Work instruction: What you return should match the material below line for line, except that no image appears in it.

Entries supplied:
╔══

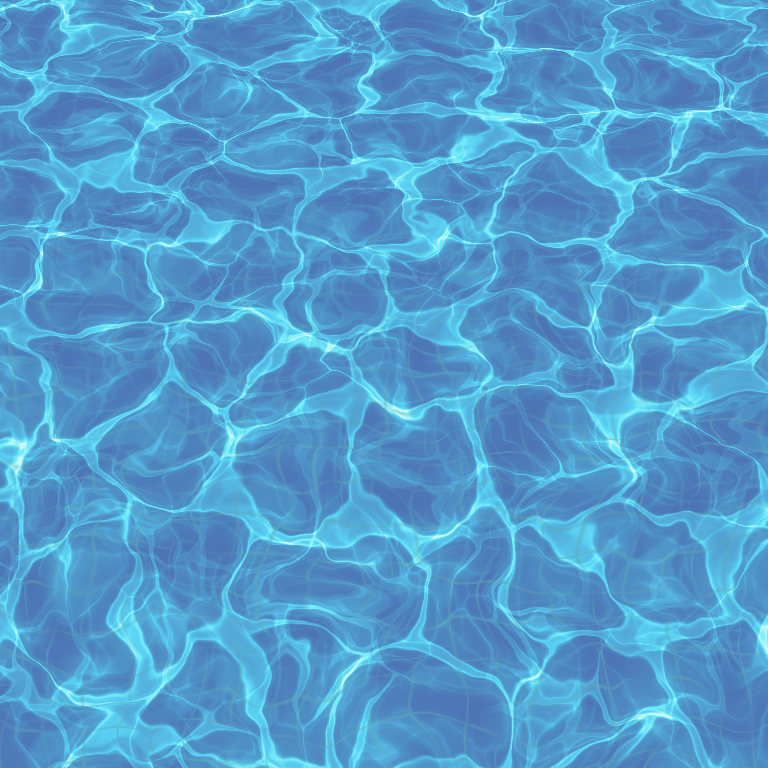
This texture is drawn by a Shadertoy shader. Its source:

```glsl
// Sunlit pool water: a rippling net of caustic light over a faint tiled floor.

#define CELLS_ACROSS 5.8    // large light cells over the canvas width
#define FAR_SQUASH 3.2      // flattening of the ripples towards the top
#define JITTER 0.74         // irregularity of the light cells
#define WARP 0.42           // bending of the light lines
#define FOLD_WIDTH 0.052    // mean width of the folded light bands
#define FINE_SCALE 1.6      // size ratio of the secondary net
#define FINE_LIGHT 0.62     // strength of the secondary net
#define HAIR_LIGHT 0.36     // strength of the smallest net
#define STRAND_LIGHT 0.26   // strength of the loose filaments
#define SHADE 0.13          // base light level
#define TILES 3.5           // floor tiles per light cell
#define TILE_LINE 0.36      // visibility of the tile joints

const vec3 DEEP  = vec3(0.300, 0.455, 0.710);
const vec3 BLUE  = vec3(0.310, 0.575, 0.775);
const vec3 AZURE = vec3(0.330, 0.695, 0.870);
const vec3 CYAN  = vec3(0.350, 0.820, 0.950);
const vec3 PALE  = vec3(0.450, 0.920, 0.975);
const vec3 GLINT = vec3(0.800, 0.970, 0.960);
const vec3 JOINT = vec3(0.380, 0.660, 0.710);

vec2 hash2(vec2 p) {
    vec3 q = fract(p.xyx * vec3(0.1031, 0.1030, 0.0973));
    q += dot(q, q.yzx + 33.33);
    return fract((q.xx + q.yz) * q.zy);
}

float cornerSlope(vec2 corner, vec2 offset) {
    float angle = 6.2832 * hash2(corner).x;
    return dot(vec2(cos(angle), sin(angle)), offset);
}

// Gradient noise, about -0.7 to 0.7
float noise(vec2 p) {
    vec2 i = floor(p), f = p - i, e = vec2(0.0, 1.0);
    vec2 u = f * f * f * (f * (f * 6.0 - 15.0) + 10.0);
    return mix(mix(cornerSlope(i, f), cornerSlope(i + e.yx, f - e.yx), u.x),
               mix(cornerSlope(i + e.xy, f - e.xy), cornerSlope(i + e.yy, f - e.yy), u.x), u.y);
}

vec2 noise2(vec2 p) {
    return vec2(noise(p), noise(p + vec2(37.2, 91.7)));
}

// Distance to the cell borders, with the corners rounded by the third neighbour
float cellEdge(vec2 p) {
    vec2 i = floor(p), f = p - i;
    vec3 nearest = vec3(9.0);
    for (int y = -2; y <= 2; y++)
    for (int x = -2; x <= 2; x++) {
        vec2 cell = vec2(x, y);
        float r = length(cell + 0.5 + JITTER * (hash2(i + cell) - 0.5) - f);
        if (r < nearest.x) nearest = vec3(r, nearest.xy);
        else if (r < nearest.y) nearest = vec3(nearest.x, r, nearest.y);
        else nearest.z = min(nearest.z, r);
    }
    vec2 gap = nearest.yz - nearest.x;
    return gap.x * gap.y / (gap.x + gap.y + 0.0001);
}

// Folded sheet of light: sharp rim, dimmer inside, soft glow and a faint echo outside
float fold(float edge, float width, float blur) {
    float band = 1.0 - smoothstep(width - blur * 0.5, width + blur, edge);
    float rim = exp(-abs(width - edge) / 0.018);
    float echo = exp(-abs(edge - 2.2 * width - 0.05) / (0.4 * blur));
    return band * (0.30 + 0.58 * rim) + 0.17 * echo + 0.22 * exp(-edge * 9.0);
}

// Loose filament along a zero line: sharp on one side, fading on the other
float strand(float s, float blur) {
    return s > 0.0 ? exp(-s * 11.0) : exp(s / (0.6 * blur));
}

vec3 waterColor(float light) {
    vec3 c = mix(DEEP, BLUE, smoothstep(0.0, 0.37, light));
    c = mix(c, AZURE, smoothstep(0.32, 0.64, light));
    c = mix(c, CYAN, smoothstep(0.58, 0.85, light));
    c = mix(c, PALE, smoothstep(0.82, 1.05, light));
    return mix(c, GLINT, smoothstep(1.05, 1.5, light));
}

void mainImage(out vec4 fragColor, in vec2 fragCoord) {
    vec2 uv = fragCoord / iResolution.y;

    // Water plane seen at a slant
    vec2 p = vec2((uv.x - 0.5) * (CELLS_ACROSS + 1.5 * uv.y),
                  uv.y * (CELLS_ACROSS + FAR_SQUASH * uv.y * uv.y)) + 20.0;
    float density = CELLS_ACROSS + 3.0 * FAR_SQUASH * uv.y * uv.y;
    float blur = max(0.032, 1.6 * density / iResolution.y);

    // Ripples bend everything below the surface
    vec2 swell = noise2(p * 1.1);
    vec2 ripple = noise2(p * 2.7 + swell);
    vec2 bent = p + WARP * swell + 0.34 * WARP * ripple + 0.1 * WARP * noise2(p * 6.5);

    // Three nets of light with uneven bands
    float spread = noise(p * 1.3 + 7.0);
    float wide = FOLD_WIDTH * clamp(1.0 + 3.0 * spread, 0.2, 2.4);
    float thin = FOLD_WIDTH * clamp(0.75 - 2.4 * spread, 0.15, 1.9);
    float mainNet = fold(cellEdge(bent), wide, blur);
    float fineNet = fold(cellEdge((bent + 0.15 * ripple.yx) * FINE_SCALE + 50.0), thin, blur * 1.3);
    float hairNet = fold(cellEdge((bent - 0.2 * swell.yx) * vec2(2.9, 2.5) + 90.0), thin, blur * 1.8);
    float fineMask = clamp(0.7 + 1.7 * noise(p * 1.1 + 63.0), 0.1, 1.3);
    float hairMask = clamp(0.6 - 2.0 * noise(p * 1.4 + 33.0), 0.0, 1.3);

    // Upright and level filaments, and small panes of refracted light
    float upright = strand(noise(bent * vec2(2.8, 0.9) + 11.0), blur * 1.8);
    float level = strand(noise(bent * vec2(1.0, 2.6) + 71.0), blur * 1.8);
    float strands = upright * smoothstep(-0.1, 0.35, noise(p * 1.7 + 29.0))
                  + level * smoothstep(-0.2, 0.3, noise(p * 1.5 + 57.0));
    float pane = smoothstep(0.22, 0.33, noise(bent * vec2(1.6, 2.3) + 83.0));
    float tone = 0.17 * noise(bent * 1.6 + 45.0) + 0.17 * noise(bent * vec2(4.0, 3.0) + 5.0);

    float light = SHADE + tone + mainNet * (0.9 + 0.4 * swell.y) + FINE_LIGHT * fineMask * fineNet
                + HAIR_LIGHT * hairMask * hairNet + STRAND_LIGHT * strands + 0.17 * pane - 0.06;
    vec3 color = waterColor(light);

    // Tile joints, wavering and fading with distance
    vec2 tile = (p + 0.3 * swell + 0.12 * ripple) * TILES;
    vec2 joint = 0.5 - abs(fract(tile) - 0.5);
    float line = 1.0 - smoothstep(0.01, 0.03 + TILES * density / iResolution.y, min(joint.x, joint.y));
    float visible = TILE_LINE * (1.0 - 0.85 * smoothstep(0.4, 0.9, uv.y));
    color = mix(color, JOINT, line * visible * clamp(0.8 + 1.5 * ripple.x, 0.2, 1.3));

    fragColor = vec4(color, 1.0);
}
```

╚══

Solution to this exercise:
This texture is drawn by a Shadertoy shader. Its source:

```glsl
// Sunlit pool water: a rippling net of caustic light over a faint tiled floor.

#define CELLS_ACROSS 5.8    // large light cells over the canvas width
#define FAR_SQUASH 3.2      // flattening of the ripples towards the top
#define JITTER 0.74         // irregularity of the light cells
#define WARP 0.42           // bending of the light lines
#define FOLD_WIDTH 0.052    // mean width of the folded light bands
#define FINE_SCALE 1.6      // size ratio of the secondary net
#define FINE_LIGHT 0.62     // strength of the secondary net
#define HAIR_LIGHT 0.36     // strength of the smallest net
#define STRAND_LIGHT 0.26   // strength of the loose filaments
#define SHADE 0.13          // base light level
#define TILES 3.5           // floor tiles per light cell
#define TILE_LINE 0.36      // visibility of the tile joints

const vec3 DEEP  = vec3(0.300, 0.455, 0.710);
const vec3 BLUE  = vec3(0.310, 0.575, 0.775);
const vec3 AZURE = vec3(0.330, 0.695, 0.870);
const vec3 CYAN  = vec3(0.350, 0.820, 0.950);
const vec3 PALE  = vec3(0.450, 0.920, 0.975);
const vec3 GLINT = vec3(0.800, 0.970, 0.960);
const vec3 JOINT = vec3(0.380, 0.660, 0.710);

vec2 hash2(vec2 p) {
    vec3 q = fract(p.xyx * vec3(0.1031, 0.1030, 0.0973));
    q += dot(q, q.yzx + 33.33);
    return fract((q.xx + q.yz) * q.zy);
}

float cornerSlope(vec2 corner, vec2 offset) {
    float angle = 6.2832 * hash2(corner).x;
    return dot(vec2(cos(angle), sin(angle)), offset);
}

// Gradient noise, about -0.7 to 0.7
float noise(vec2 p) {
    vec2 i = floor(p), f = p - i, e = vec2(0.0, 1.0);
    vec2 u = f * f * f * (f * (f * 6.0 - 15.0) + 10.0);
    return mix(mix(cornerSlope(i, f), cornerSlope(i + e.yx, f - e.yx), u.x),
               mix(cornerSlope(i + e.xy, f - e.xy), cornerSlope(i + e.yy, f - e.yy), u.x), u.y);
}

vec2 noise2(vec2 p) {
    return vec2(noise(p), noise(p + vec2(37.2, 91.7)));
}

// Distance to the cell borders, with the corners rounded by the third neighbour
float cellEdge(vec2 p) {
    vec2 i = floor(p), f = p - i;
    vec3 nearest = vec3(9.0);
    for (int y = -2; y <= 2; y++)
    for (int x = -2; x <= 2; x++) {
        vec2 cell = vec2(x, y);
        float r = length(cell + 0.5 + JITTER * (hash2(i + cell) - 0.5) - f);
        if (r < nearest.x) nearest = vec3(r, nearest.xy);
        else if (r < nearest.y) nearest = vec3(nearest.x, r, nearest.y);
        else nearest.z = min(nearest.z, r);
    }
    vec2 gap = nearest.yz - nearest.x;
    return gap.x * gap.y / (gap.x + gap.y + 0.0001);
}

// Folded sheet of light: sharp rim, dimmer inside, soft glow and a faint echo outside
float fold(float edge, float width, float blur) {
    float band = 1.0 - smoothstep(width - blur * 0.5, width + blur, edge);
    float rim = exp(-abs(width - edge) / 0.018);
    float echo = exp(-abs(edge - 2.2 * width - 0.05) / (0.4 * blur));
    return band * (0.30 + 0.58 * rim) + 0.17 * echo + 0.22 * exp(-edge * 9.0);
}

// Loose filament along a zero line: sharp on one side, fading on the other
float strand(float s, float blur) {
    return s > 0.0 ? exp(-s * 11.0) : exp(s / (0.6 * blur));
}

vec3 waterColor(float light) {
    vec3 c = mix(DEEP, BLUE, smoothstep(0.0, 0.37, light));
    c = mix(c, AZURE, smoothstep(0.32, 0.64, light));
    c = mix(c, CYAN, smoothstep(0.58, 0.85, light));
    c = mix(c, PALE, smoothstep(0.82, 1.05, light));
    return mix(c, GLINT, smoothstep(1.05, 1.5, light));
}

void mainImage(out vec4 fragColor, in vec2 fragCoord) {
    vec2 uv = fragCoord / iResolution.y;

    // Water plane seen at a slant
    vec2 p = vec2((uv.x - 0.5) * (CELLS_ACROSS + 1.5 * uv.y),
                  uv.y * (CELLS_ACROSS + FAR_SQUASH * uv.y * uv.y)) + 20.0;
    float density = CELLS_ACROSS + 3.0 * FAR_SQUASH * uv.y * uv.y;
    float blur = max(0.032, 1.6 * density / iResolution.y);

    // Ripples bend everything below the surface
    vec2 swell = noise2(p * 1.1);
    vec2 ripple = noise2(p * 2.7 + swell);
    vec2 bent = p + WARP * swell + 0.34 * WARP * ripple + 0.1 * WARP * noise2(p * 6.5);

    // Three nets of light with uneven bands
    float spread = noise(p * 1.3 + 7.0);
    float wide = FOLD_WIDTH * clamp(1.0 + 3.0 * spread, 0.2, 2.4);
    float thin = FOLD_WIDTH * clamp(0.75 - 2.4 * spread, 0.15, 1.9);
    float mainNet = fold(cellEdge(bent), wide, blur);
    float fineNet = fold(cellEdge((bent + 0.15 * ripple.yx) * FINE_SCALE + 50.0), thin, blur * 1.3);
    float hairNet = fold(cellEdge((bent - 0.2 * swell.yx) * vec2(2.9, 2.5) + 90.0), thin, blur * 1.8);
    float fineMask = clamp(0.7 + 1.7 * noise(p * 1.1 + 63.0), 0.1, 1.3);
    float hairMask = clamp(0.6 - 2.0 * noise(p * 1.4 + 33.0), 0.0, 1.3);

    // Upright and level filaments, and small panes of refracted light
    float upright = strand(noise(bent * vec2(2.8, 0.9) + 11.0), blur * 1.8);
    float level = strand(noise(bent * vec2(1.0, 2.6) + 71.0), blur * 1.8);
    float strands = upright * smoothstep(-0.1, 0.35, noise(p * 1.7 + 29.0))
                  + level * smoothstep(-0.2, 0.3, noise(p * 1.5 + 57.0));
    float pane = smoothstep(0.22, 0.33, noise(bent * vec2(1.6, 2.3) + 83.0));
    float tone = 0.17 * noise(bent * 1.6 + 45.0) + 0.17 * noise(bent * vec2(4.0, 3.0) + 5.0);

    float light = SHADE + tone + mainNet * (0.9 + 0.4 * swell.y) + FINE_LIGHT * fineMask * fineNet
                + HAIR_LIGHT * hairMask * hairNet + STRAND_LIGHT * strands + 0.17 * pane - 0.06;
    vec3 color = waterColor(light);

    // Tile joints, wavering and fading with distance
    vec2 tile = (p + 0.3 * swell + 0.12 * ripple) * TILES;
    vec2 joint = 0.5 - abs(fract(tile) - 0.5);
    float line = 1.0 - smoothstep(0.01, 0.03 + TILES * density / iResolution.y, min(joint.x, joint.y));
    float visible = TILE_LINE * (1.0 - 0.85 * smoothstep(0.4, 0.9, uv.y));
    color = mix(color, JOINT, line * visible * clamp(0.8 + 1.5 * ripple.x, 0.2, 1.3));

    fragColor = vec4(color, 1.0);
}
```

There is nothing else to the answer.